I know capital ratios have been raised, but do they make banks safer?  The reassurances given by regulators should be treated with due caution.  In my view,  these regulations and burdens not only raise costs and thus prices to customers but also make it more difficult to see how banks can ever get back to being solid, reliable pillars of the system that they were before they became pure marketing organisations and were infected by the doctrine of  “shareholder value” – which ended up destroying their value.

The stress tests are not worth the paper they are written on. Their only purpose is to reassure the public.

Everywhere, banks are in receipt of vast implicit public subsidies.  The deadweight cost of the state backstop in the next crisis is unknowable and, essentially, open-ended.

Reform can only can come within

Banking and finance can be reformed only from within.

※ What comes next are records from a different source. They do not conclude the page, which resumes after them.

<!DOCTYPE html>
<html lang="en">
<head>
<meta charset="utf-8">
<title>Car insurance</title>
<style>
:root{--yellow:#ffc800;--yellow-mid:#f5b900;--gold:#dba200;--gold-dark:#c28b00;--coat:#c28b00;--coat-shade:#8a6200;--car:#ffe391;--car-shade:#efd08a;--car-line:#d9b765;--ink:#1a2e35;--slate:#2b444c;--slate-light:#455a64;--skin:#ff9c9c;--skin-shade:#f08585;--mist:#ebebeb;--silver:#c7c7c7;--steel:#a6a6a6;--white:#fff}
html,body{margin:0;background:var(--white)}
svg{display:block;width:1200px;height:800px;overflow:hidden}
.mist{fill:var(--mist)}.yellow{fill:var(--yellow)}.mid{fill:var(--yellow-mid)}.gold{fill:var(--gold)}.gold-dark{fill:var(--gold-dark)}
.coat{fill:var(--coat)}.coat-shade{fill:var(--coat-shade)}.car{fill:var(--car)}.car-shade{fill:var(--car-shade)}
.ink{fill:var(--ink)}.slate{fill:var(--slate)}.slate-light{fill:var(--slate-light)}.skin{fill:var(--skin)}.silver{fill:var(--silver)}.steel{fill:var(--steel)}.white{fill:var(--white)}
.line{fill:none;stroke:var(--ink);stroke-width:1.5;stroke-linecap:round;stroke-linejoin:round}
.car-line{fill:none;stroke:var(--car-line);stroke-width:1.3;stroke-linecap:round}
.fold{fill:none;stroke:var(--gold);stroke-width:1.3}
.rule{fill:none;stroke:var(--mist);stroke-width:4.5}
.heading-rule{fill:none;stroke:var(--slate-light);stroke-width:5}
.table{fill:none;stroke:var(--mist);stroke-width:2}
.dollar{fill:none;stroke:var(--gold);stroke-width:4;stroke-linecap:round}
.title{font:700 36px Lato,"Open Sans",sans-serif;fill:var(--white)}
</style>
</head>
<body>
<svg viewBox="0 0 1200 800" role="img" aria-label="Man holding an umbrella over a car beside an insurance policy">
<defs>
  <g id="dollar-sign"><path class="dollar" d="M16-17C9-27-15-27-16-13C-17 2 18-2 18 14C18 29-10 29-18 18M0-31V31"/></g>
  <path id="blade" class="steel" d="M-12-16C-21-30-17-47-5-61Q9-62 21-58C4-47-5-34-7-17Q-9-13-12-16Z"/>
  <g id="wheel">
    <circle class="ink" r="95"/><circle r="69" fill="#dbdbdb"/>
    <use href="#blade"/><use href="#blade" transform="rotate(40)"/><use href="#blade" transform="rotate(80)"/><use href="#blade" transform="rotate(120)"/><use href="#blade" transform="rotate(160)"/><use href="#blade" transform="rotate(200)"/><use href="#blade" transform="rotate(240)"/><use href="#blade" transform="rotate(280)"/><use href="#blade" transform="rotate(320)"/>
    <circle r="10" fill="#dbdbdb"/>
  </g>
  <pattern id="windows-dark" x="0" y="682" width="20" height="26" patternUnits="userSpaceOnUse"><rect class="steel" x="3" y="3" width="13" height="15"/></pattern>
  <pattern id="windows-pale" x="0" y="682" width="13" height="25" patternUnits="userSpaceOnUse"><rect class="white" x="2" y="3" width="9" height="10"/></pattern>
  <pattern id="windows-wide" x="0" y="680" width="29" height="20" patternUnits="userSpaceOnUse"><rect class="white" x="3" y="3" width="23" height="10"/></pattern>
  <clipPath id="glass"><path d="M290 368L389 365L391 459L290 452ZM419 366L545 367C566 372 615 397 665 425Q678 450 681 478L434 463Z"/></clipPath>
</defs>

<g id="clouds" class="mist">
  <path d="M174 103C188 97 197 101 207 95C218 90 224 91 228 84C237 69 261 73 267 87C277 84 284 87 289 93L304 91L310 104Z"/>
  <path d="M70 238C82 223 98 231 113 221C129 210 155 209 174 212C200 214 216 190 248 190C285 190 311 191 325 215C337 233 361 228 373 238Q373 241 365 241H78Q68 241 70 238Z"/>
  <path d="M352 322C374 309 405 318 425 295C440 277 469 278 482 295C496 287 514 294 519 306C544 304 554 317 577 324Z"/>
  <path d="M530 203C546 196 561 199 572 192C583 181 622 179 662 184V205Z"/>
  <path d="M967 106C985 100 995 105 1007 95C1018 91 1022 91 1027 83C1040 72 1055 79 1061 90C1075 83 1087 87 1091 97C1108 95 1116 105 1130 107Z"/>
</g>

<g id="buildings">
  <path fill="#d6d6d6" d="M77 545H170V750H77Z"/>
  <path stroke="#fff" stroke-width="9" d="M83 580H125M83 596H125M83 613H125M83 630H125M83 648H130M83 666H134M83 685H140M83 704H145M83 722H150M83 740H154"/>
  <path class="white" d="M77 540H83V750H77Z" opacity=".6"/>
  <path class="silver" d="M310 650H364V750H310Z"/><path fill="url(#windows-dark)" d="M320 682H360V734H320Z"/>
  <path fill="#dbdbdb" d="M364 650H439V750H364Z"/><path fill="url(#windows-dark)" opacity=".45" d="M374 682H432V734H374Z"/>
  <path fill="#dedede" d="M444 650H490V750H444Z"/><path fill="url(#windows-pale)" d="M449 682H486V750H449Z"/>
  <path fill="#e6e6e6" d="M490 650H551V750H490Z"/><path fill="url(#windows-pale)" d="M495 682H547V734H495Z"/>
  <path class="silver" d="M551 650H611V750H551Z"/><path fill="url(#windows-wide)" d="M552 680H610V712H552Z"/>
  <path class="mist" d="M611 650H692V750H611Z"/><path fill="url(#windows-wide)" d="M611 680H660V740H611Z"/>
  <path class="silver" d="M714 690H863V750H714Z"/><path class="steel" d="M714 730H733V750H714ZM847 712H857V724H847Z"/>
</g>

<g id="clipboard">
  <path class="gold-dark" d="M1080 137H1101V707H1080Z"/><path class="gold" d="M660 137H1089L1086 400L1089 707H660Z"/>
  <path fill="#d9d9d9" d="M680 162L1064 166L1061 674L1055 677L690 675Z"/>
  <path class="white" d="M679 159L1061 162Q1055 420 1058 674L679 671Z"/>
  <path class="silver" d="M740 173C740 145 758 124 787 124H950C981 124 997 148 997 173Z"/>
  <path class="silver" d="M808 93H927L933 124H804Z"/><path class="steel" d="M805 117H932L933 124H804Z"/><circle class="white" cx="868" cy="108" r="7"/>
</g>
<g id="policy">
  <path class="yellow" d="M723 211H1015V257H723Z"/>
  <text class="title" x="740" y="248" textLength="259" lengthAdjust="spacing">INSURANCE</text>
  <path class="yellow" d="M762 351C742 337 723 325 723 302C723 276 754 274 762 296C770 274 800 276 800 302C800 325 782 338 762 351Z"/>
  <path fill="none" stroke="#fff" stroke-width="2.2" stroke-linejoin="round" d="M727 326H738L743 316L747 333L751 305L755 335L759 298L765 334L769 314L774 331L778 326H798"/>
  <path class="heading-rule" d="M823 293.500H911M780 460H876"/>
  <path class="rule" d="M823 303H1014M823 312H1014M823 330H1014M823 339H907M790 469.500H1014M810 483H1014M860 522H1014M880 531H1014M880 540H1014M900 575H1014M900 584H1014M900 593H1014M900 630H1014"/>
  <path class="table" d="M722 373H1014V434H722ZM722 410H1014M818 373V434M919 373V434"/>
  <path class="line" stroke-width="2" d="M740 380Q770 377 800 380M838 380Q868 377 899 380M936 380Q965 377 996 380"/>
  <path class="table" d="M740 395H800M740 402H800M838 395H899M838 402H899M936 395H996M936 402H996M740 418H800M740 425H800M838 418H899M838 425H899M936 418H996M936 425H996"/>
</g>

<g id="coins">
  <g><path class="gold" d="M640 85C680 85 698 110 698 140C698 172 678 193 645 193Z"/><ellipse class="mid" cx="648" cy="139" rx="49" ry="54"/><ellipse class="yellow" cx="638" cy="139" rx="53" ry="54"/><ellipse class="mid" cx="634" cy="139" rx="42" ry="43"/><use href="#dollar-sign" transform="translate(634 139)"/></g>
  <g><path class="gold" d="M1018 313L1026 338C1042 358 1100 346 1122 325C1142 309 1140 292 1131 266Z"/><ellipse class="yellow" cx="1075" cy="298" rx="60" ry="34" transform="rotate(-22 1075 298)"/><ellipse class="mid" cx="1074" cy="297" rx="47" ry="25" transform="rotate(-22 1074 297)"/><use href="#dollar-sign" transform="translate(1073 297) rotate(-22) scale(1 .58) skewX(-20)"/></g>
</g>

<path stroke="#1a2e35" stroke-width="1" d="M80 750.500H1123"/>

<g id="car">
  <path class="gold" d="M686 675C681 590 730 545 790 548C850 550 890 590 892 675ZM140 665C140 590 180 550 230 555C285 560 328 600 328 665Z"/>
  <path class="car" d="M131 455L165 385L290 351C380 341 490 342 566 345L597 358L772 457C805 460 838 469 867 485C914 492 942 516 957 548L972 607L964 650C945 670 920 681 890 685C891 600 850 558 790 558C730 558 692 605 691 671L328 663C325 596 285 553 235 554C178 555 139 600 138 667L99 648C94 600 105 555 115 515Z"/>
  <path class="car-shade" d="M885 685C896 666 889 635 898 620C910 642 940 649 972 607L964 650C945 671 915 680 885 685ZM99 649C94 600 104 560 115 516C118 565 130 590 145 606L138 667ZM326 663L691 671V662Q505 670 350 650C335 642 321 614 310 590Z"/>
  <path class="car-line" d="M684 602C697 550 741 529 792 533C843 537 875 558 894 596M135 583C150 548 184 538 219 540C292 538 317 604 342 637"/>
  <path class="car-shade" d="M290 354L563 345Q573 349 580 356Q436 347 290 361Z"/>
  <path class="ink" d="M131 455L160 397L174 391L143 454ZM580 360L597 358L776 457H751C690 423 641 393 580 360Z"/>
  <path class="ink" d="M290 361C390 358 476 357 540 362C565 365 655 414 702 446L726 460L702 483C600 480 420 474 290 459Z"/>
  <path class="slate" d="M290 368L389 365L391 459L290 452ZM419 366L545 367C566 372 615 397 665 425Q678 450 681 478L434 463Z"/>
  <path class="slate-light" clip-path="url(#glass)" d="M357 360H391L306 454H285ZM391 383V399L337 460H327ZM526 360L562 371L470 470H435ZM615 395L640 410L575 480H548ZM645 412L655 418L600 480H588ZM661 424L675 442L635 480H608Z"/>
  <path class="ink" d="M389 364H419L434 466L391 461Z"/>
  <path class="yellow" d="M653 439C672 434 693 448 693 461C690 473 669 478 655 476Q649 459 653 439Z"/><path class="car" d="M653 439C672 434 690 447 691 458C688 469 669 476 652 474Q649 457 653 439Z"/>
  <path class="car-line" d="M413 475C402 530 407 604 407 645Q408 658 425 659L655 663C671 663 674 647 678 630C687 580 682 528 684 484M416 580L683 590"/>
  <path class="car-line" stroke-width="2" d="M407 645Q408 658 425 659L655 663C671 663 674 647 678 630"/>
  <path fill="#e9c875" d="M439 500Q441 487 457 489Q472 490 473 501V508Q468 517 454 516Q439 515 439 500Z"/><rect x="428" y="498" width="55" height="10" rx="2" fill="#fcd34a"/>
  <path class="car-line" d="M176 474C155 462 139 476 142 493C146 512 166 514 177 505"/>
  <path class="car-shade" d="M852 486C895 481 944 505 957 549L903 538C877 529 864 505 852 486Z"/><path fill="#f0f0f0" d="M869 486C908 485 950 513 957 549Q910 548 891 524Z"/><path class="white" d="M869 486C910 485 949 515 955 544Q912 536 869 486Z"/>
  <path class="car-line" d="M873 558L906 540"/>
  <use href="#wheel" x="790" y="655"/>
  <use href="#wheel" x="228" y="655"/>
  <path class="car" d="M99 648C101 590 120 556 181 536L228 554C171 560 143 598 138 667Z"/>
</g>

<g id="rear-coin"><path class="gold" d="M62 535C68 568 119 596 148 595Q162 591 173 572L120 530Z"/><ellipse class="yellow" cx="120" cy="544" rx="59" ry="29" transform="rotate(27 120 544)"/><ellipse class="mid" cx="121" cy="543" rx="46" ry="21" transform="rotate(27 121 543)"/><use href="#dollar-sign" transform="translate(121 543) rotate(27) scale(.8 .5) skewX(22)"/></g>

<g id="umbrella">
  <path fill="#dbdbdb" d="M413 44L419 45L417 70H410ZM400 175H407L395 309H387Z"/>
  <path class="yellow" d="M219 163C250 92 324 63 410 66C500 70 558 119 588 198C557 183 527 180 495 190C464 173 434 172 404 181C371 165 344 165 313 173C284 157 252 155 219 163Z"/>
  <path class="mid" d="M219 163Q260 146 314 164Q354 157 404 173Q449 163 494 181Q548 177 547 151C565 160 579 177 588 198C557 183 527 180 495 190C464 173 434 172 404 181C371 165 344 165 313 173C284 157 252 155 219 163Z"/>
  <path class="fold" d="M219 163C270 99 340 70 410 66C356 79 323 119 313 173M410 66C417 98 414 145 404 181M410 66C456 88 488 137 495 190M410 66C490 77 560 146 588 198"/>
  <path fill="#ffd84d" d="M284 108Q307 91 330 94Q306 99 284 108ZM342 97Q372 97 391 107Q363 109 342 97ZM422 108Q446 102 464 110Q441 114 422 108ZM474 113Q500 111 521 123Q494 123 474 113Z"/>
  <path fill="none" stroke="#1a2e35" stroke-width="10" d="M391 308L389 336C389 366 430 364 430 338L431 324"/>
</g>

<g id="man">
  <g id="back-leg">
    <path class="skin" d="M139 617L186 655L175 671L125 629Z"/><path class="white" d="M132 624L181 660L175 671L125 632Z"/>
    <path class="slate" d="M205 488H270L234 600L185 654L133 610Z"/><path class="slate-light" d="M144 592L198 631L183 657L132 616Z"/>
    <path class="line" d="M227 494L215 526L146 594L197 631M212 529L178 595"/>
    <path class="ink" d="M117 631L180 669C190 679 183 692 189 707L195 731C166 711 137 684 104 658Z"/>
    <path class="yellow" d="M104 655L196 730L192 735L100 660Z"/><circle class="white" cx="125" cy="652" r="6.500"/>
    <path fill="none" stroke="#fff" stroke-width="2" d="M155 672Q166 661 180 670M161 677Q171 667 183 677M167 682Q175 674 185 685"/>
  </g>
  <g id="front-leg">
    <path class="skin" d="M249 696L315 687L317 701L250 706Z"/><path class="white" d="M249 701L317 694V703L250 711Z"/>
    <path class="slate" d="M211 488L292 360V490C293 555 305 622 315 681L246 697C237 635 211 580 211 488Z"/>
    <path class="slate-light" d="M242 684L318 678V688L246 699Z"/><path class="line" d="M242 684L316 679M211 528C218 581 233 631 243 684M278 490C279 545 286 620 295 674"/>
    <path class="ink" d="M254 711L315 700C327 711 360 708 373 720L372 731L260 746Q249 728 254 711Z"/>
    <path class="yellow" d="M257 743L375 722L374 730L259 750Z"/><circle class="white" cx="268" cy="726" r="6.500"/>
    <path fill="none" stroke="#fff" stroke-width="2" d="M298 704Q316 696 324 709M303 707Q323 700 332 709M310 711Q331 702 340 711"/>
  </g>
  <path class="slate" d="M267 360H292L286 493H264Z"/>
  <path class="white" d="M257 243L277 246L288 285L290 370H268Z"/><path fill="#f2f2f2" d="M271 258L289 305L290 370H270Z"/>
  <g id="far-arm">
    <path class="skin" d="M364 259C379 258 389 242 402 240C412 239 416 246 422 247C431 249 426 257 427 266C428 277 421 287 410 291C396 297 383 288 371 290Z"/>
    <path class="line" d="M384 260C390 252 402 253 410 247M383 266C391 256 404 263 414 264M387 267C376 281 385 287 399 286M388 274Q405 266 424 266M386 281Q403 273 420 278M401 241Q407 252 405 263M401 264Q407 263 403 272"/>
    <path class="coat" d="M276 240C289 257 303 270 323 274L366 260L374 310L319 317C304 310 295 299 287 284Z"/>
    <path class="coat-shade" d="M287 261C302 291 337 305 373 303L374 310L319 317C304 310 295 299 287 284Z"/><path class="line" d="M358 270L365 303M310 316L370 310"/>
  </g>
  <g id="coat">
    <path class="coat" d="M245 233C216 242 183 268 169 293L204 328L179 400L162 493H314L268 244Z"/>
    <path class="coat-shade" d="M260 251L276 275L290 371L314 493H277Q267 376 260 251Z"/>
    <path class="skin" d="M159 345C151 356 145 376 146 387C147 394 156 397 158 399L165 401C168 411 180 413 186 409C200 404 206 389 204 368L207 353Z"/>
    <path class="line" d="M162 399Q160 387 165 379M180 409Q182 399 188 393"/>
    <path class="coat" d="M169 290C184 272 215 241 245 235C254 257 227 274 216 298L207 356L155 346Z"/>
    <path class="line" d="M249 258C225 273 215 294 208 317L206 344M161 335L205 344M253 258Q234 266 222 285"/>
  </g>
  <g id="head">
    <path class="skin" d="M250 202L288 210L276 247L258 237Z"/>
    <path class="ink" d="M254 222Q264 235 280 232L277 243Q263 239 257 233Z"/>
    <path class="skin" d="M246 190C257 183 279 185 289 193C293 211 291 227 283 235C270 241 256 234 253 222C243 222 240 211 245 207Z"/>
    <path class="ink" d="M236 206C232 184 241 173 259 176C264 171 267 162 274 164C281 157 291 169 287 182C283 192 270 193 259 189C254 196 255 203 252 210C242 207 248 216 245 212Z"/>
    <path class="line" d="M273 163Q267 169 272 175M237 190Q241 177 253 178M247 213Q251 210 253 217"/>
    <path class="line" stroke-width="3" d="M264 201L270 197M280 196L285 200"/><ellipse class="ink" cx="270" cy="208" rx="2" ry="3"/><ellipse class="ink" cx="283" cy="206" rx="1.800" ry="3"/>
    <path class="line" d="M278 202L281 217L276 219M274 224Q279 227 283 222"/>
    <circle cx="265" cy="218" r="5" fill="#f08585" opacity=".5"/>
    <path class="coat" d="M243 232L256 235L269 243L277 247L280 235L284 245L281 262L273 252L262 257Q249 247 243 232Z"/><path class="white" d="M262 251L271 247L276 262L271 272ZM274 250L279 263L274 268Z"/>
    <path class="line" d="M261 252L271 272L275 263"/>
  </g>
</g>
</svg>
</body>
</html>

I feel sorry for the hundreds of thousands of honourable people working in financial services. They remain the industry’s only hope.  But their hopes of making their institutions serve genuine customers’ needs  are put further away from ever being achieved when the state and its agents replace ethics and honour by regulation and the mathematics of capital ratios and leverage controls, “fit persons” regimes and all the other rules made by the busy-bodies who populate financial regulators.

Public officials can never, ever understand how business works. Either financial services are nationalised and run by boards of civil servants or they are set free.  Given a truly competitive environment in which executives are personally liable for mistakes and in which institutions (including the largest)  can and do fail – then we will have at least have one of the anchors of a sound system of money.